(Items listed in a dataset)
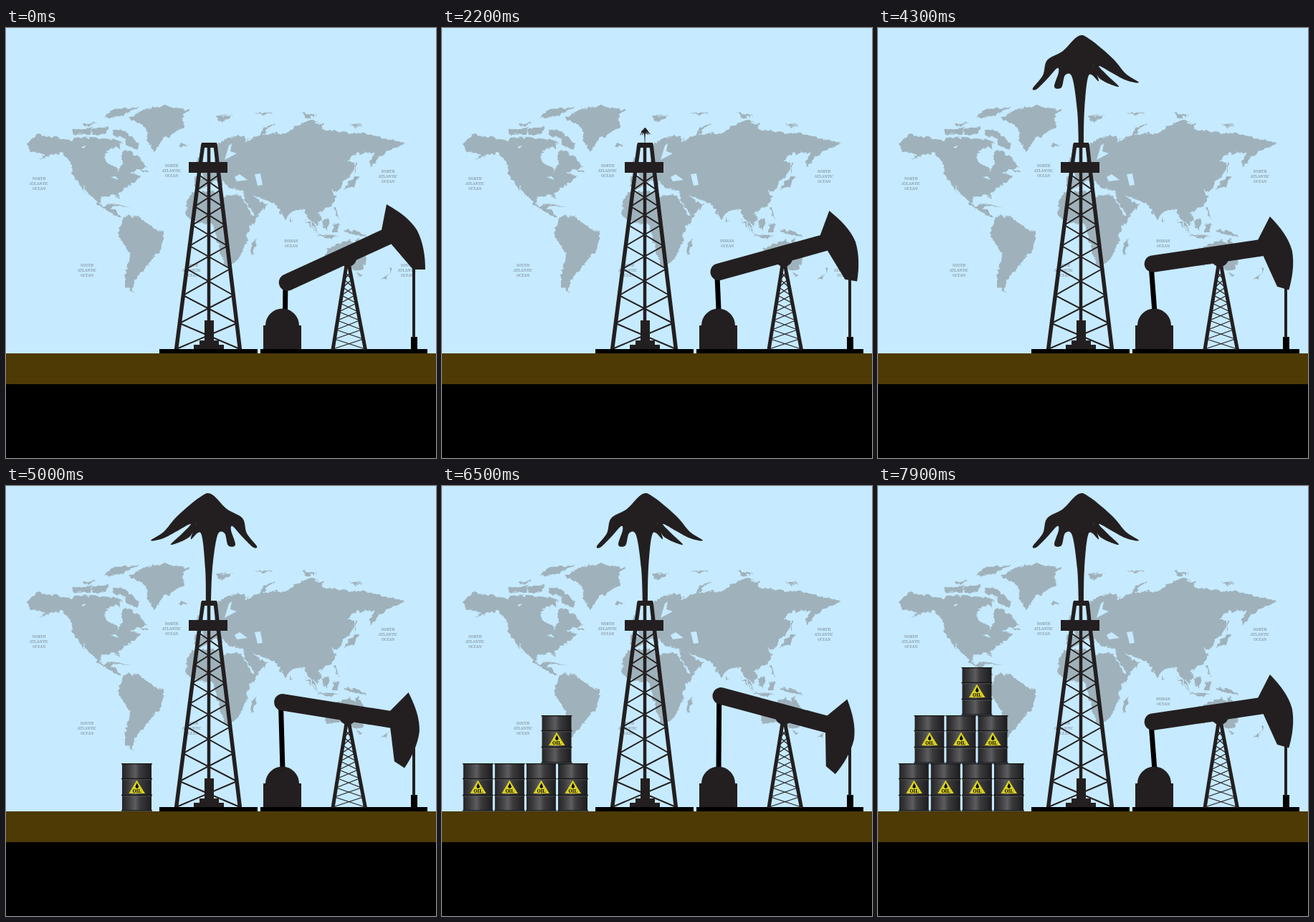
These frames come from a looping animation (600 px wide and 600 px high, 8000 ms). An HTML page:

```html
<!DOCTYPE html>
<html lang="en">
<head>
<meta charset="utf-8">
<title>Oil field</title>
<style>
  html, body { margin: 0; width: 100%; height: 100%; overflow: hidden; background: #000; }
  svg { display: block; width: 100vw; height: 100vh; }
  #labels text { font: bold 5px "Noto Serif", "Liberation Serif", serif; fill: #899ca5; text-anchor: middle; }
  .oil { font: 900 6.6px "Noto Serif", "DejaVu Serif", serif; text-anchor: middle; }
</style>
</head>
<body>
<svg viewBox="0 0 600 600">
  <defs>
    <linearGradient id="steel">
      <stop offset="0" stop-color="#242426"/>
      <stop offset=".2" stop-color="#3a3a3c"/>
      <stop offset=".45" stop-color="#5d5d5f"/>
      <stop offset=".6" stop-color="#3c3c3e"/>
      <stop offset="1" stop-color="#1c1c1e"/>
    </linearGradient>
    <!-- Roughens the coastlines -->
    <filter id="coast" x="0" y="0" width="600" height="600" filterUnits="userSpaceOnUse" color-interpolation-filters="sRGB">
      <feTurbulence type="fractalNoise" baseFrequency=".16" numOctaves="2" seed="4"/>
      <feDisplacementMap in="SourceGraphic" scale="7" xChannelSelector="R" yChannelSelector="G"/>
    </filter>
    <g id="barrel">
      <path d="M1 0H42V66H1Z" fill="url(#steel)"/>
      <path d="M0 .7H43M0 21.5H43M0 44.5H43M0 66H43" stroke="#151517" stroke-width="1.3"/>
      <path d="M2 22.8H41M2 45.8H41" stroke="#666" stroke-width=".6"/>
      <path d="M21.5 23.5L33 42H10.5Z" fill="#d9d11c"/>
      <path d="M21.8 27.5L23.8 31.7A2.2 2.2 0 1 1 19.8 31.7Z"/>
      <text class="oil" x="21.7" y="40.8">OIL</text>
    </g>
  </defs>

  <path d="M0 0H600V454H0Z" fill="#c6eaff"/>

  <g fill="#9fb2bb" filter="url(#coast)">
    <!-- North America -->
    <path d="M28 162L42 148 92 157 100 152 150 155 163 159 150 168 140 174 137 182 143 190 153 193 157 201 163 186 161 178 165 171 176 170 178 178 186 179 195 194 173 202 190 207 168 223 156 231 158 239 151 232 133 235 131 243 136 250 146 244 151 245 147 252 153 254 161 266 146 258 134 252 106 219 112 232 93 204 92 192 78 174 66 176 46 184 55 178 34 171Z"/>
    <path d="M170 126L180 119 200 112 222 108 257 115 247 121 248 138 217 157 207 174 196 156 198 145 190 135Z"/>
    <path d="M136 126L150 113 186 111 154 124ZM92 142L120 139 118 148 94 149ZM106 134L126 132 115 138ZM120 141L142 138 140 148 121 149Z"/>
    <path d="M149 142L165 143 185 162 181 169 166 164 168 156 150 150ZM150 162L161 162 158 168ZM188 195L199 201 190 201ZM144 245L164 247 174 250 160 249ZM241 162L257 163 246 167Z"/>
    <!-- South America -->
    <path d="M164 263L184 262 206 279 220 285 220 294 213 314 204 320 200 330 184 345 176 362 180 369 166 361 166 346 173 316 156 288Z"/>
    <!-- Europe and Asia -->
    <path d="M263 208L277 209 272 201 289 188 294 180 292 168 300 157 325 149 337 154 333 160 352 150 380 146V246L350 236 342 231 356 243 366 246 348 263 333 241 331 227 310 222 304 214 299 222 292 213 270 226 263 222ZM265 194L268 180 278 190Z"/>
    <path d="M375 148L392 147 402 138 425 128 444 135 437 141 476 146 500 147 557 161 532 172 518 183 510 194 507 185 516 174 490 175 476 184 485 188 486 198 471 214 465 229 453 226 460 236 455 248 436 258 440 268 434 277 428 268 436 287 422 264 414 253 397 257 390 267 375 246Z"/>
    <!-- Africa -->
    <path d="M262 229L290 227 303 235 327 232 343 262 353 260 336 285 337 298 327 318 318 329 306 332 297 308 290 274 262 271 250 259 254 239ZM343 300L350 294 344 317 340 313Z"/>
    <!-- Oceania -->
    <path d="M445 317L449 307 480 295 487 301 491 293 504 314 498 336 490 340 470 329 446 332ZM490 343H497L494 347ZM535 332L540 336 535 343ZM534 343L530 352 523 352Z"/>
    <path d="M417 268L424 272 433 287ZM432 288L464 291 450 294ZM440 270L450 264 453 271 446 283ZM456 274L464 273 463 285 456 284ZM472 281L492 284 503 292 479 287ZM457 250L461 251 464 268ZM396 266L400 270 396 271Z"/>
    <path d="M487 188L490 190 487 204ZM485 208H493L486 220 471 225ZM354 150L360 139 379 131 364 141 358 150ZM292 122L316 123 300 131ZM412 118L433 123 418 126ZM480 134L498 136 486 138ZM346 119L373 117 360 121Z"/>
  </g>
  <!-- Inland waters -->
  <path fill="#c6eaff" d="M319 208L326 204 337 212 322 214ZM347 204L355 203 358 219 351 220ZM311 164L315 161 313 172 322 175 305 184ZM146 208L153 207 157 212ZM139 171H152L146 176ZM105 166L112 164 108 168Z"/>

  <g id="labels"></g>
  <path d="M0 454H600V497H0Z" fill="#4d3a05"/>
  <path d="M0 497H600V600H0Z"/>

  <g id="barrels"></g>
  <path id="spout" fill="#231f20"/>

  <!-- Derrick -->
  <g fill="none" stroke="#231f20">
    <path id="brace" stroke-width="2"/>
    <path d="M275 162L269.5 202 237.5 449M292 162L296.5 202 326.5 449" stroke-width="5.5"/>
    <path d="M283 164V410" stroke-width="4.5"/>
  </g>
  <path fill="#231f20" d="M273 160H294L295 167H272ZM255 187H309V202H255ZM277 408H290V436H297V442H304V448H262V442H270V436H277Z"/>
  <path d="M214 448H351V454H214ZM355 448H588V454H355ZM565 431H574V449H565Z"/>

  <!-- Pump -->
  <path id="crank" stroke="#000" stroke-width="7"/>
  <path d="M359 448V415H362A23.5 23.5 0 0 1 409 415H412V448Z" fill="#231f20"/>
  <g fill="none" stroke="#231f20">
    <path id="lattice" stroke-width="1.2"/>
    <path d="M475.5 328L456 449M478 328L501.5 449" stroke-width="5"/>
    <path d="M569 335V432" stroke-width="4"/>
  </g>
  <circle cx="477" cy="321" r="12" fill="#231f20"/>
  <g id="beam" fill="#231f20">
    <path d="M392.5 355L532 291" stroke="#231f20" stroke-width="23.5" stroke-linecap="round"/>
    <path d="M531 246C550 257 564 267 574 283C582 299 585 318 585 337H568L538 302 524 282Z"/>
  </g>
</svg>
<script>
const $ = id => document.getElementById(id);

const atlantic = " ATLANTIC OCEAN";
const oceans = [
  [46, 212, "NORTH" + atlantic], [231, 194, "NORTH" + atlantic], [533, 202, "NORTH" + atlantic],
  [398, 299, "INDIAN OCEAN"],
  [113, 333, "SOUTH" + atlantic], [259, 333, "SOUTH" + atlantic], [560, 333, "SOUTH" + atlantic]
];
$("labels").innerHTML = oceans.map(([x, y, name]) =>
  name.split(" ").map((word, i) => `<text x="${x}" y="${y + 7 * i}">${word}</text>`).join("")
).join("");

// Smooth curve through a string of x,y pairs
function smooth(text) {
  const pts = text.split(" ").map(p => p.split(",").map(Number));
  const at = i => pts[Math.max(0, Math.min(pts.length - 1, i))];
  const lean = (i, k) => at(i).map((v, j) => v + k * (at(i + 1)[j] - at(i - 1)[j]) / 6);
  return "M" + pts[0] + pts.slice(1).map((p, i) =>
    `C${lean(i, 1)} ${lean(i + 1, -1)} ${p}`).join("") + "Z";
}
$("spout").setAttribute("d", smooth(
  "280,162 278,115 271,69 261,66 256,83 246,82 252,62 250,56 238,69 222,85 216,84 " +
  "230,66 236,45 258,32 280,11 296,16 327,42 346,64 364,76 344,72 309,53 " +
  "320,66 336,82 310,71 300,51 308,74 294,66 288,115 287,162"));

// Crossed struts between two sloping legs
function struts(levels, left, right) {
  return levels.slice(1).map((y, i) => {
    const top = levels[i];
    return `M${left(top)} ${top}L${right(y)} ${y}M${right(top)} ${top}L${left(y)} ${y}`;
  }).join("");
}
$("brace").setAttribute("d", struts([205, 226, 249, 275, 304, 336, 373, 412, 448],
  y => 269.5 - (y - 202) * 0.13, y => 296.5 + (y - 202) * 0.122));
$("lattice").setAttribute("d", struts([341, 351, 362, 373, 384, 396, 408, 421, 434, 448],
  y => 475.5 - (y - 328) * 0.161, y => 478 + (y - 328) * 0.194));

// Rows of 4, 3 and 1 barrels, filled from the right
const slots = [[161, 387, 4], [138.5, 320, 3], [116.5, 253, 1]];
$("barrels").innerHTML = slots.map(([x, y, n]) => Array.from({ length: n }, (_, i) =>
  `<use href="#barrel" transform="translate(${x - 44.1 * i} ${y})"/>`).join("")).join("");
const barrels = [...$("barrels").children];

const tilt = [0, 4.6, 9.2, 13, 16.2, 21.5, 27.5, 33.7, 39.7, 45];

// Beam stage from 0 (head up) to 9 (head down)
function beamStage(step) {
  const early = step < 39;
  const m = early ? step % 20 : (step - 39) % 18;
  return m < 10 ? m : (early ? 19 : 18) - m;
}

function drawPump(step) {
  const stage = beamStage(step), angle = tilt[stage];
  const sway = Math.sin(stage / 9 * Math.PI), dx = -3 * sway, dy = -sway;
  $("beam").setAttribute("transform", `translate(${dx} ${dy}) rotate(${angle} 477 321)`);
  const a = angle * Math.PI / 180, c = Math.cos(a), s = Math.sin(a);
  const x = 477 + dx - 84.5 * c - 34 * s - 2.5, y = 321 + dy - 84.5 * s + 34 * c;
  $("crank").setAttribute("d", `M${x} ${y}L${386 + Math.max(0, 3.5 - 1.7 * stage)} 396`);
}

function drawSpout(step) {
  const grow = step - 22, full = step >= 30;
  const sx = full ? (step % 2 ? 1 : -1) : 0.1 + 0.083 * grow;
  const sy = full ? 1 : 0.14 + 0.115 * grow;
  $("spout").setAttribute("transform",
    `translate(283 160) scale(${sx} ${sy}) translate(-283 -160)`);
  $("spout").style.display = step > 20 ? "" : "none";
}

let start;
function frame(now) {
  start ??= now;
  const step = Math.floor((now - start) % 8000 / 100);
  drawPump(step);
  drawSpout(step);
  barrels.forEach((b, i) => b.style.display = step >= 48 + 4 * i ? "" : "none");
  requestAnimationFrame(frame);
}
requestAnimationFrame(frame);
</script>
</body>
</html>
```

→ **WHAT IS EXPECTED**
Which lines in the data above hold the string "display"? Return each of them.

→ **ANSWER FOR THIS EXERCISE**
  svg { display: block; width: 100vw; height: 100vh; }
  $("spout").style.display = step > 20 ? "" : "none";
  barrels.forEach((b, i) => b.style.display = step >= 48 + 4 * i ? "" : "none");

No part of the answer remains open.